How to Keep Your Sanity as a Freelancer by Kristin Price
Sep 11 2013
What’s the #1 issue that will hold you back from launching your awesome voice over career? Time management. Well, you can manage to do better.
Whether your delay is for valid reasons (your current job got super-busy, or an unexpected family event), or whether it’s just from procrastination, excuses, a subconscious fear, whatever — without time management, putting your new career on the back burner can k**l it before you even get started.
And even if that’s not your #1 issue, it’s important to understand. Because time management is also the #1 issue that will drive you crazy once you have that awesome voice over career.
Your voice over clients will ask if you can complete a lengthy project by tomorrow, clients in other time zones wonder why you aren’t answering their e-mails immediately (not realizing it’s 3 a.m. your time), home-studio editing can take three times as long as you estimated. And you’ll still have conflicting demands on your time, like going to the gym, or your kid’s recital, or a rush job that you planned on being an all-nighter.
This isn’t to say you should avoid a voice over career. It is to say that running your voice over business will require a certain level of time management skills.
Learn these skills, and you, your clients, your family, everyone will be happier.
Part 1: Keeping your start-up plan on track
When you’re starting out as a voice talent, the job may not seem “real” yet. Yes, you’ve worked hard and made your demo, but you haven’t yet made money. Meanwhile, it’s the busy season at your office. THAT job is real – it gives you a paycheck, has regular hours, and you know exactly what you’re expected to do. It also leaves you exhausted, and you’re almost too bushed even to help with dinner and chores before bed. The time you had planned to devote to vocal practice or sending out auditions gets put off yet another day.
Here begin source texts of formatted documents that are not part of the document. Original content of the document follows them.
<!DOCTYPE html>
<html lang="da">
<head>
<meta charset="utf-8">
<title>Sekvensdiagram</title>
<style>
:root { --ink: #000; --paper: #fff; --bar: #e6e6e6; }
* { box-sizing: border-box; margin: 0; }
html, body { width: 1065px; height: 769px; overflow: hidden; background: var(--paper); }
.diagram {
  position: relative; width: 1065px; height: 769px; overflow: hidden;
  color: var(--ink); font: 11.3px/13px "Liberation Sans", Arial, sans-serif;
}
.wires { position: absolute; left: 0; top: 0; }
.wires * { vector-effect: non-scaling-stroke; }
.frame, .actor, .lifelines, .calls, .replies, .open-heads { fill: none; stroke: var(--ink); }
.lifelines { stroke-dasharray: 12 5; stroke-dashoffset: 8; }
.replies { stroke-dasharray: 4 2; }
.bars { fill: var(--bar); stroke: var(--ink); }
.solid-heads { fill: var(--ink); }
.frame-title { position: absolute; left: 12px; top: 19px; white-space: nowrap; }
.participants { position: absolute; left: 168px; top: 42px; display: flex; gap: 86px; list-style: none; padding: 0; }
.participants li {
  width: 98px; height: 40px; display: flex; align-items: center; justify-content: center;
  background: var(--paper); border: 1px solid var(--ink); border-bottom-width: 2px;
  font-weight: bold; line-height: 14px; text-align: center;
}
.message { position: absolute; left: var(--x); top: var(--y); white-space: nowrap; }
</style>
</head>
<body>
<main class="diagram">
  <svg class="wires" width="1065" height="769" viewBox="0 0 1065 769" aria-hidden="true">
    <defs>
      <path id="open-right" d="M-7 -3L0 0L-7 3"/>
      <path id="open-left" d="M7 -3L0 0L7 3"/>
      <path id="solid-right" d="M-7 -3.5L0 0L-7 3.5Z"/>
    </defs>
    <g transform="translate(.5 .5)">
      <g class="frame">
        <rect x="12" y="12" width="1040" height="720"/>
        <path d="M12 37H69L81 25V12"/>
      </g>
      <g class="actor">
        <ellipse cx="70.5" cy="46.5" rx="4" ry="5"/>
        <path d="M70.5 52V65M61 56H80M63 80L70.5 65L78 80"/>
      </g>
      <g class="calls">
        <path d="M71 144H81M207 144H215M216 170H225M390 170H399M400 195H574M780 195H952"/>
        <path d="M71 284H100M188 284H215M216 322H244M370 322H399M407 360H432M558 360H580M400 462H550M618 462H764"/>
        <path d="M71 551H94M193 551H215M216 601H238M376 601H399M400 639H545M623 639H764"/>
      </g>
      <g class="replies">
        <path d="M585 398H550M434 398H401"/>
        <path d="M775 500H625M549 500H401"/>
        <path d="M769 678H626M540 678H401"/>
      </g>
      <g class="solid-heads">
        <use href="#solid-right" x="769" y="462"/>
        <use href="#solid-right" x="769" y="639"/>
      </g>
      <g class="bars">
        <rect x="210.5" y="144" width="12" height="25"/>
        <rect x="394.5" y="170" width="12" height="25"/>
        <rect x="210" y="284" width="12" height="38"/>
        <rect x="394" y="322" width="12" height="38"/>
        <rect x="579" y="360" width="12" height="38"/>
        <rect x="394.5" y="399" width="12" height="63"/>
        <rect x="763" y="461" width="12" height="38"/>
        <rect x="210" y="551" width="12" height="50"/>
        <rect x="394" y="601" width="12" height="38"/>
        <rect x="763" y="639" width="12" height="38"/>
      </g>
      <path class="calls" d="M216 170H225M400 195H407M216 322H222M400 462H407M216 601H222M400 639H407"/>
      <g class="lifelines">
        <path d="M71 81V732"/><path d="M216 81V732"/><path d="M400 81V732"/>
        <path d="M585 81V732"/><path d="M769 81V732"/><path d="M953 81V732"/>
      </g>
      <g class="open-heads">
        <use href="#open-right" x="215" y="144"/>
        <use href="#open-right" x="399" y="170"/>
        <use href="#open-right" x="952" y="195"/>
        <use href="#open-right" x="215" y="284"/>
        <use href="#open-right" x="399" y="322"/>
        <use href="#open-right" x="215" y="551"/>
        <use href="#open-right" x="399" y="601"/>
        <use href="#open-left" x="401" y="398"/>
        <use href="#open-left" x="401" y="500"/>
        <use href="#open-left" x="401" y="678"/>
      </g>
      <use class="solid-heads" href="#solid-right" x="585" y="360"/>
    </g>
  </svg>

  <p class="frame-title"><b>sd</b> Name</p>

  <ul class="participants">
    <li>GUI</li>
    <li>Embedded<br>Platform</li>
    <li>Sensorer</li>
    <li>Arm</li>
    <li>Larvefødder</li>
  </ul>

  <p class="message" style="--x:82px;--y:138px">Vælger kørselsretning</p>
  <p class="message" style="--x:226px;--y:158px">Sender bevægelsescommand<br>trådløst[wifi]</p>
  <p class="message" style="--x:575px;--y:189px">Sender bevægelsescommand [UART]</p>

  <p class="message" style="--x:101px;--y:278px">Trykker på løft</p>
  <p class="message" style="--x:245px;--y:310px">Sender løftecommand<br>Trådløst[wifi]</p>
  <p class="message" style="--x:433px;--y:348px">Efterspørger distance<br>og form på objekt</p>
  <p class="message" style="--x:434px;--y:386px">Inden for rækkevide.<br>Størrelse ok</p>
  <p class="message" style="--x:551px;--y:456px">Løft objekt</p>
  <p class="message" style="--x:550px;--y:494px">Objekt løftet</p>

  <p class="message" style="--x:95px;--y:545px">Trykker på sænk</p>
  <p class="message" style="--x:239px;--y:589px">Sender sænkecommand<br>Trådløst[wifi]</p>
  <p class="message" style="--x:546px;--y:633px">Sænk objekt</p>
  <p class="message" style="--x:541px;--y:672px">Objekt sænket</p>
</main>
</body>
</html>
When this happens (and it is very normal!), the key is to find a way to make VO feel just as important as anything else.
Take a look at your schedule.
If carving out enough time is just not possible, break your tasks into smaller chunks. Hey, you can do tongue twisters and vocal exercises in the shower! Or while exercising. Spend just 15 minutes after breakfast practicing a new script. Then spend 15 minutes of your lunch break looking up production studios and researching potential contacts. Spend another 15 minutes in the evening, sending a cover letter and demo to one of the contacts you found at lunch or practicing another script. (And if setting up your home studio takes up too much of that 15-minute practice time, then talk into your phone or a digital recorder, so that you can still get the benefit of listening back to your takes.)
Throughout the day, focus on anything you hear on the radio or TV, and spend a moment analyzing the choices the voice actor made. On the weekend, see if you can set aside a solid hour to practice using your home studio equipment, and send some more auditions.
The important thing is to do it. Writing a to-do list often helps. At the very least, write it in your calendar, so it doesn’t get shuffled away and forgotten!
Once you get accustomed to weaving practice and marketing tasks into your routine, the whole business will start to feel more “real.” It will become easier and easier to keep it up, kind of like going to the gym. And – much like going to the gym – as you start to see results, you’ll look forward to that time, instead of it feeling like a stressful, unfulfiling chore.
To break your reading time into smaller bits, we’ve made this article a two-parter. Part 2 will appear next week.
For more information about coaching with Kristin Price or any other Edge Studio instructor, please click here or call our office at 888-321-3343.